Stored data entries:
══════════════════════════════
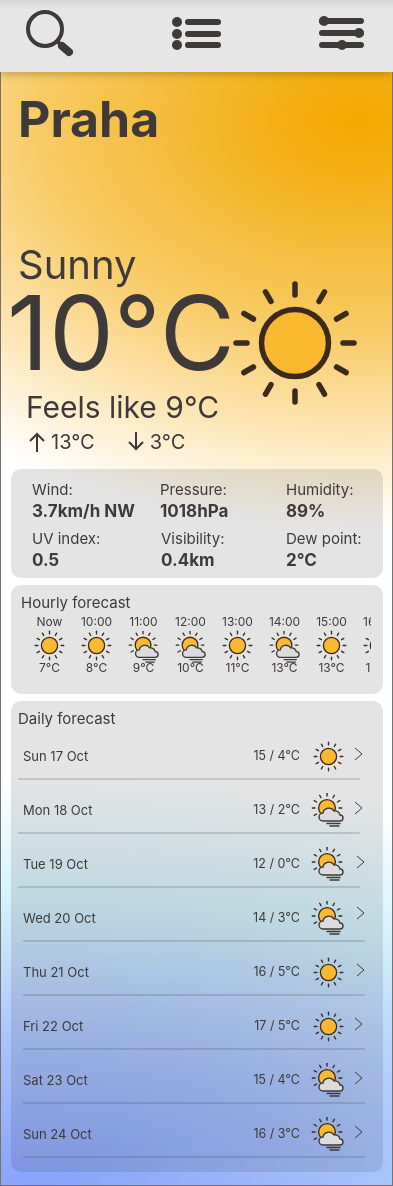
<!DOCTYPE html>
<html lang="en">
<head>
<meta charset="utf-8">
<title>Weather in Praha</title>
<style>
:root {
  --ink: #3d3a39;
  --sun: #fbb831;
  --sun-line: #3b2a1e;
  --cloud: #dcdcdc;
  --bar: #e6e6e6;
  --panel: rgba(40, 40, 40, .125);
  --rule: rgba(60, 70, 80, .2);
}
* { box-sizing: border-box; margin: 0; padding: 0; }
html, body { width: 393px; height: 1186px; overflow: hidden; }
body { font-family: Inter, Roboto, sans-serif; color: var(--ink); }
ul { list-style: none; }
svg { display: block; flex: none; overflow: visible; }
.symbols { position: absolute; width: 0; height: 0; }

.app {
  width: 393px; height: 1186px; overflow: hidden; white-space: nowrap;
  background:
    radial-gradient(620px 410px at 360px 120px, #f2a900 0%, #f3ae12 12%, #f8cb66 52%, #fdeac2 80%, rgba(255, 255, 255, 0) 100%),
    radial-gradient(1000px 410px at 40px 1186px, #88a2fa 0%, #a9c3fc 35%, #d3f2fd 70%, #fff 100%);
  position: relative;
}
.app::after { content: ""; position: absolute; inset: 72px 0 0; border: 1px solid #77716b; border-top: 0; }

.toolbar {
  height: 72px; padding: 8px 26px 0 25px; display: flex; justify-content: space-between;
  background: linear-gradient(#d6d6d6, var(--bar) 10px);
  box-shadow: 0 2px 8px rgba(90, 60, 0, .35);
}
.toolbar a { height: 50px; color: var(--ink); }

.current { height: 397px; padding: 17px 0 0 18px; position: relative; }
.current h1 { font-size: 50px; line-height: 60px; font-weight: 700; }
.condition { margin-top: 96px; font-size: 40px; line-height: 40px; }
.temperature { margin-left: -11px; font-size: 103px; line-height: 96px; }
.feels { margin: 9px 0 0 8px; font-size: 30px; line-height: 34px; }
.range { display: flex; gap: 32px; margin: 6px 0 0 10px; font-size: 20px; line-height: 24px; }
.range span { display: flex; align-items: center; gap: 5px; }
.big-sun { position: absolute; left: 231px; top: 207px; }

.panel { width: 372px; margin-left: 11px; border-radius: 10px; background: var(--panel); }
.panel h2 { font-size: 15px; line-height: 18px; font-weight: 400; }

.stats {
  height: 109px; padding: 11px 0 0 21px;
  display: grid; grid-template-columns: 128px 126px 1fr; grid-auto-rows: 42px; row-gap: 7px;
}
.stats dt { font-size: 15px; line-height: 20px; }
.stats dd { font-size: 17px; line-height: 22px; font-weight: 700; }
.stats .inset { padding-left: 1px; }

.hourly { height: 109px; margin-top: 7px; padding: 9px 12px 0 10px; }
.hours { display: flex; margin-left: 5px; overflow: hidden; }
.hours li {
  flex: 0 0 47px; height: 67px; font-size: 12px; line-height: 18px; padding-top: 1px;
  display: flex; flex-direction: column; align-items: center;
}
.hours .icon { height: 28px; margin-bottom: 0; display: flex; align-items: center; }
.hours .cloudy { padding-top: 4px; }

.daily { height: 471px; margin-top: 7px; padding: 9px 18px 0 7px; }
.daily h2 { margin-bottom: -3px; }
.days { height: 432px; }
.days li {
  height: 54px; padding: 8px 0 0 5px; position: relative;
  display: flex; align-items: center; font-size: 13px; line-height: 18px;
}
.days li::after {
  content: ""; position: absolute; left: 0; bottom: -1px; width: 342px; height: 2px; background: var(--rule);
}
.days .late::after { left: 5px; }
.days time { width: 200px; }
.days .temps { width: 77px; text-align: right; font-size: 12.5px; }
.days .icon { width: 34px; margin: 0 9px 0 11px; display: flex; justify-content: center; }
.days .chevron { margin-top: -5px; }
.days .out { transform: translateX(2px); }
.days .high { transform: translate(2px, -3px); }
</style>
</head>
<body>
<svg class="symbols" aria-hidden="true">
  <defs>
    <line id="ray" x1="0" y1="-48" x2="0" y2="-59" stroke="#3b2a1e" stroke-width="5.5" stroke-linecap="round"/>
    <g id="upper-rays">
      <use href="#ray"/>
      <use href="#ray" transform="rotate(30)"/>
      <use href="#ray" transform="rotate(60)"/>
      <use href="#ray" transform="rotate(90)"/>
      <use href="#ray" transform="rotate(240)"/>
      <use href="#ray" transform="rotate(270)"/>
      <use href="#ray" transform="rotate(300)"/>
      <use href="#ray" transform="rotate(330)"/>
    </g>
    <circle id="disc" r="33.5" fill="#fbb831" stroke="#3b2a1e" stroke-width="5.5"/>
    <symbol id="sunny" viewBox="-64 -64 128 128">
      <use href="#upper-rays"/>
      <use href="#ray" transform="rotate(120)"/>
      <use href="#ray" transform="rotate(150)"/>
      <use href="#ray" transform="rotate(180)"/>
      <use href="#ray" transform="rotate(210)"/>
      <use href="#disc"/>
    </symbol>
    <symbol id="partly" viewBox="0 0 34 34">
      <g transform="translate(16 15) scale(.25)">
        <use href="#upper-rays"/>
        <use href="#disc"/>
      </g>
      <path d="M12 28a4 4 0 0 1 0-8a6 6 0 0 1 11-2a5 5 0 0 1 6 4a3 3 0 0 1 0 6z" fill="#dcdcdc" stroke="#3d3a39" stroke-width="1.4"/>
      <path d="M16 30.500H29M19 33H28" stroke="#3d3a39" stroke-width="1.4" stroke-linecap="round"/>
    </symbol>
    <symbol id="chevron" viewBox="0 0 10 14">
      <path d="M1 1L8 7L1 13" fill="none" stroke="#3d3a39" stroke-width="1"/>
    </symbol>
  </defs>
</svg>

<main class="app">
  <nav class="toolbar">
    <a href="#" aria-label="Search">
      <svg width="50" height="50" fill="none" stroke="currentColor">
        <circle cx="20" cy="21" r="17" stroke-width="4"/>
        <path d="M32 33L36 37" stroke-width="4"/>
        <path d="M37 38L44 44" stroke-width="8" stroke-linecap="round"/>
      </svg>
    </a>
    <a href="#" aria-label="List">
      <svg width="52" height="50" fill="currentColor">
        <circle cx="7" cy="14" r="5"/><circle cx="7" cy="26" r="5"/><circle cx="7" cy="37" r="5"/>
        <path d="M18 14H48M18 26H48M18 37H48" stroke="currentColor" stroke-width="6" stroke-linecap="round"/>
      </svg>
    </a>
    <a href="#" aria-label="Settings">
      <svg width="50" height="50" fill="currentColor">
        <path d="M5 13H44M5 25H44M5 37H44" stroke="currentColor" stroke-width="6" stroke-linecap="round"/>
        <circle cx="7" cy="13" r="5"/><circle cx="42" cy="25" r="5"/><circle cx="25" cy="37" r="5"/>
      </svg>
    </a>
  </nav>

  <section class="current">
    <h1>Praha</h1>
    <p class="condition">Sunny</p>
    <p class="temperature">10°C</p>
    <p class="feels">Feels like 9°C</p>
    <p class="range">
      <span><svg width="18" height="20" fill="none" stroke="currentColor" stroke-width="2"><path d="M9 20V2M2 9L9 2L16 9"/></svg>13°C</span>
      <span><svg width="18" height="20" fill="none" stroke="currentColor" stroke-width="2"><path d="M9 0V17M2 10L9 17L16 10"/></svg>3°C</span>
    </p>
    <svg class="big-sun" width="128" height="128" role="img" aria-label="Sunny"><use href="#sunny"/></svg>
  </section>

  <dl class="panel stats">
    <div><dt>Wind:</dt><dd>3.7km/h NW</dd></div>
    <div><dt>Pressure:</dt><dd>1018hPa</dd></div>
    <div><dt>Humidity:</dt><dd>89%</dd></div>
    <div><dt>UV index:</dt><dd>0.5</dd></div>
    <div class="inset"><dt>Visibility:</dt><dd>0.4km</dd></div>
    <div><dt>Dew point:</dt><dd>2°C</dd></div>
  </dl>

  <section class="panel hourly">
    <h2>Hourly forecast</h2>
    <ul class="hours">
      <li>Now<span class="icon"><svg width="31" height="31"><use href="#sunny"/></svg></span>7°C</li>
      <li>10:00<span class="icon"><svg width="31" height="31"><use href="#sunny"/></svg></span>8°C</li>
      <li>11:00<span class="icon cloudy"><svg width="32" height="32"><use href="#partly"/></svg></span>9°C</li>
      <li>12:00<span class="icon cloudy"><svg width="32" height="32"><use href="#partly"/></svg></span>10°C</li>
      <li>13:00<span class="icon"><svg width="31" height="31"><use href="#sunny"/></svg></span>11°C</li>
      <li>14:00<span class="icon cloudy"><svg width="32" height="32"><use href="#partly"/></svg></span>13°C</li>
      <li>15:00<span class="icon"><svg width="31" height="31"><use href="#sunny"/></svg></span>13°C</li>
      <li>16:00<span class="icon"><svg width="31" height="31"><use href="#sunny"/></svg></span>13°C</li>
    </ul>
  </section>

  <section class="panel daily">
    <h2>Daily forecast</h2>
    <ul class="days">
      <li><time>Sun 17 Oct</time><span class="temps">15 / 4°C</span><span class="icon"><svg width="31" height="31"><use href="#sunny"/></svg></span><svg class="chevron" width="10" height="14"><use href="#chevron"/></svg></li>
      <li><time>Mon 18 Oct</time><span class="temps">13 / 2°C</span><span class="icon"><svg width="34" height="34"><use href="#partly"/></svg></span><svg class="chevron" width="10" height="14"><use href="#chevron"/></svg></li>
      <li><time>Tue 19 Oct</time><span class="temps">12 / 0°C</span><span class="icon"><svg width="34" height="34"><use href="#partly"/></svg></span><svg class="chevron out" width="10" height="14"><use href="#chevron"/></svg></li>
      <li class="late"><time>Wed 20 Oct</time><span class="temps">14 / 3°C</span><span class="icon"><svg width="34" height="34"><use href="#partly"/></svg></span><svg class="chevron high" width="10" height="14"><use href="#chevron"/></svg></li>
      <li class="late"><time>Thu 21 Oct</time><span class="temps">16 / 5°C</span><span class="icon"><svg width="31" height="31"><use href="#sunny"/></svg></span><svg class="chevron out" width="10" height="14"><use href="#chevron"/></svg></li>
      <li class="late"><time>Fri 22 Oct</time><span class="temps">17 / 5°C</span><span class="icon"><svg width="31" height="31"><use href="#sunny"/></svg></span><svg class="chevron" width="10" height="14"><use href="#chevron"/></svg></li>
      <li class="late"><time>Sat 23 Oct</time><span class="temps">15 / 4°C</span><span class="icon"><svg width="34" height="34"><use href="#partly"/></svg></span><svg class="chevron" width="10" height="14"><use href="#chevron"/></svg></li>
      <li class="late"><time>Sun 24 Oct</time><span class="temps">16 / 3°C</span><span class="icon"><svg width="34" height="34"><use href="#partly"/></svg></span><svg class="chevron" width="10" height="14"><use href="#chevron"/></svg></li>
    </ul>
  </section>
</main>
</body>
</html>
══════════════════════════════
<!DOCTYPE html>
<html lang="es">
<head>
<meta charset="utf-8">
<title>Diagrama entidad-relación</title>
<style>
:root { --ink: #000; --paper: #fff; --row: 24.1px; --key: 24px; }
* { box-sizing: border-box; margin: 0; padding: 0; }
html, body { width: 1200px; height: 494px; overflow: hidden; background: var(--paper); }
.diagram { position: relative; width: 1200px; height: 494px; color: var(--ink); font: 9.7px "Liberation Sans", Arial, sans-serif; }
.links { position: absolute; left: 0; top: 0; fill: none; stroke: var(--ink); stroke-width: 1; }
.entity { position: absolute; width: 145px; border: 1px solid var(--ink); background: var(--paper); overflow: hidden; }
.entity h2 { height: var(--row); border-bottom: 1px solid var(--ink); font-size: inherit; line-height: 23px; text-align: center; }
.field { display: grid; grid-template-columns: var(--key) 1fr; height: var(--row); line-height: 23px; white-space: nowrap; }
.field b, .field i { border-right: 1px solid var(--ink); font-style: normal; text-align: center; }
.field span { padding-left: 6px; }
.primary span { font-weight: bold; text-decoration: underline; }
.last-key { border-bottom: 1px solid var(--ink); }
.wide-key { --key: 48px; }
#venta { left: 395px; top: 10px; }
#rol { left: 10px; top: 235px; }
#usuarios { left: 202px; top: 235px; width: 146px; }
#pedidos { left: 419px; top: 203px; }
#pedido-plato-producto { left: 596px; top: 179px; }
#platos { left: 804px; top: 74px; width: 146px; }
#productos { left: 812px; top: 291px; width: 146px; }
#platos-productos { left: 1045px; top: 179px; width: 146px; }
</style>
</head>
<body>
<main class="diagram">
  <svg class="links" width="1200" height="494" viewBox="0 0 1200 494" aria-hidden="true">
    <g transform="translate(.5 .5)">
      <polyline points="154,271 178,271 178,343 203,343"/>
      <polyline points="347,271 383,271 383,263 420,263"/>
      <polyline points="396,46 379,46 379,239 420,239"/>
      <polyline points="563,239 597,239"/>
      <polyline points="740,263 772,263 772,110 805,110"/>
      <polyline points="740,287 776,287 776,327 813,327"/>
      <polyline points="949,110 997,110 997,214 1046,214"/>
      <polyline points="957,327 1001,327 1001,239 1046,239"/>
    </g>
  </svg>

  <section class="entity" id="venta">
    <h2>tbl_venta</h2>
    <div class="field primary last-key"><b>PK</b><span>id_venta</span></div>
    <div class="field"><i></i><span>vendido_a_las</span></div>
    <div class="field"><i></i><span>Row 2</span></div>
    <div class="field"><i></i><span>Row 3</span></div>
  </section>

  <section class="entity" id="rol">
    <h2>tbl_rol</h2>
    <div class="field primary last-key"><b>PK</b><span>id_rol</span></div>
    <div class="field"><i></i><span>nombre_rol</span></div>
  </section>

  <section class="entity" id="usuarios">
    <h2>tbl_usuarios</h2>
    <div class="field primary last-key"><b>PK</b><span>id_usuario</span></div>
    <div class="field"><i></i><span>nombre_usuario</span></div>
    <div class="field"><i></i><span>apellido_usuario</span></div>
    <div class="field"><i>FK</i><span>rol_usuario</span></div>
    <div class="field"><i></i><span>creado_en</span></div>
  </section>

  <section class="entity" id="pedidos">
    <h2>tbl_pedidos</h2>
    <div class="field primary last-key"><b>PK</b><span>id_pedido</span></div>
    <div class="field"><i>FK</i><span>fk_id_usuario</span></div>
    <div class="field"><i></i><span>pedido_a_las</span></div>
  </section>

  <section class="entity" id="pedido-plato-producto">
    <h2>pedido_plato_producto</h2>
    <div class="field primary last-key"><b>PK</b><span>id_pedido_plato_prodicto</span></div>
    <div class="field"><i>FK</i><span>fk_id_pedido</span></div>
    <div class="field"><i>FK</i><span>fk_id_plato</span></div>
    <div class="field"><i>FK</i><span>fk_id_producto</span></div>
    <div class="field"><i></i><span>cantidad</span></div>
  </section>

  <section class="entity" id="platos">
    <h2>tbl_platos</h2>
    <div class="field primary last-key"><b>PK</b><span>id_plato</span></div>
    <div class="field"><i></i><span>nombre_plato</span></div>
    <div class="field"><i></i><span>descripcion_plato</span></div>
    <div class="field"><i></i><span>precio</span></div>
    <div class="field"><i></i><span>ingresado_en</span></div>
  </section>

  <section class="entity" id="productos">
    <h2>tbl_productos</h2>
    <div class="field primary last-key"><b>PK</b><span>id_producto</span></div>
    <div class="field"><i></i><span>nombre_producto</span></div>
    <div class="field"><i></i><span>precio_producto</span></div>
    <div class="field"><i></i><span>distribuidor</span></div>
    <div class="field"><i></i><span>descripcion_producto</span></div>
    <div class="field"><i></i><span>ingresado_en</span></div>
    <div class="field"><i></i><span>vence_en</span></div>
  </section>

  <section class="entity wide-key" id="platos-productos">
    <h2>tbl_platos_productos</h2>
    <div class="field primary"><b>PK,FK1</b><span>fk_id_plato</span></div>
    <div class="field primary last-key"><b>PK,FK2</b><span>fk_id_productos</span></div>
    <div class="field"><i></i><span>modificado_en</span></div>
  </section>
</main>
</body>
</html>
══════════════════════════════
Exercise aim
Please give an exact copy of the entries above, from the line with "<title>Diagrama entidad-relación</title>" down to the line with "494px; overflow: hidden;", inclusive, and nothing else.

Completed task
<title>Diagrama entidad-relación</title>
<style>
:root { --ink: #000; --paper: #fff; --row: 24.1px; --key: 24px; }
* { box-sizing: border-box; margin: 0; padding: 0; }
html, body { width: 1200px; height: 494px; overflow: hidden; background: var(--paper); }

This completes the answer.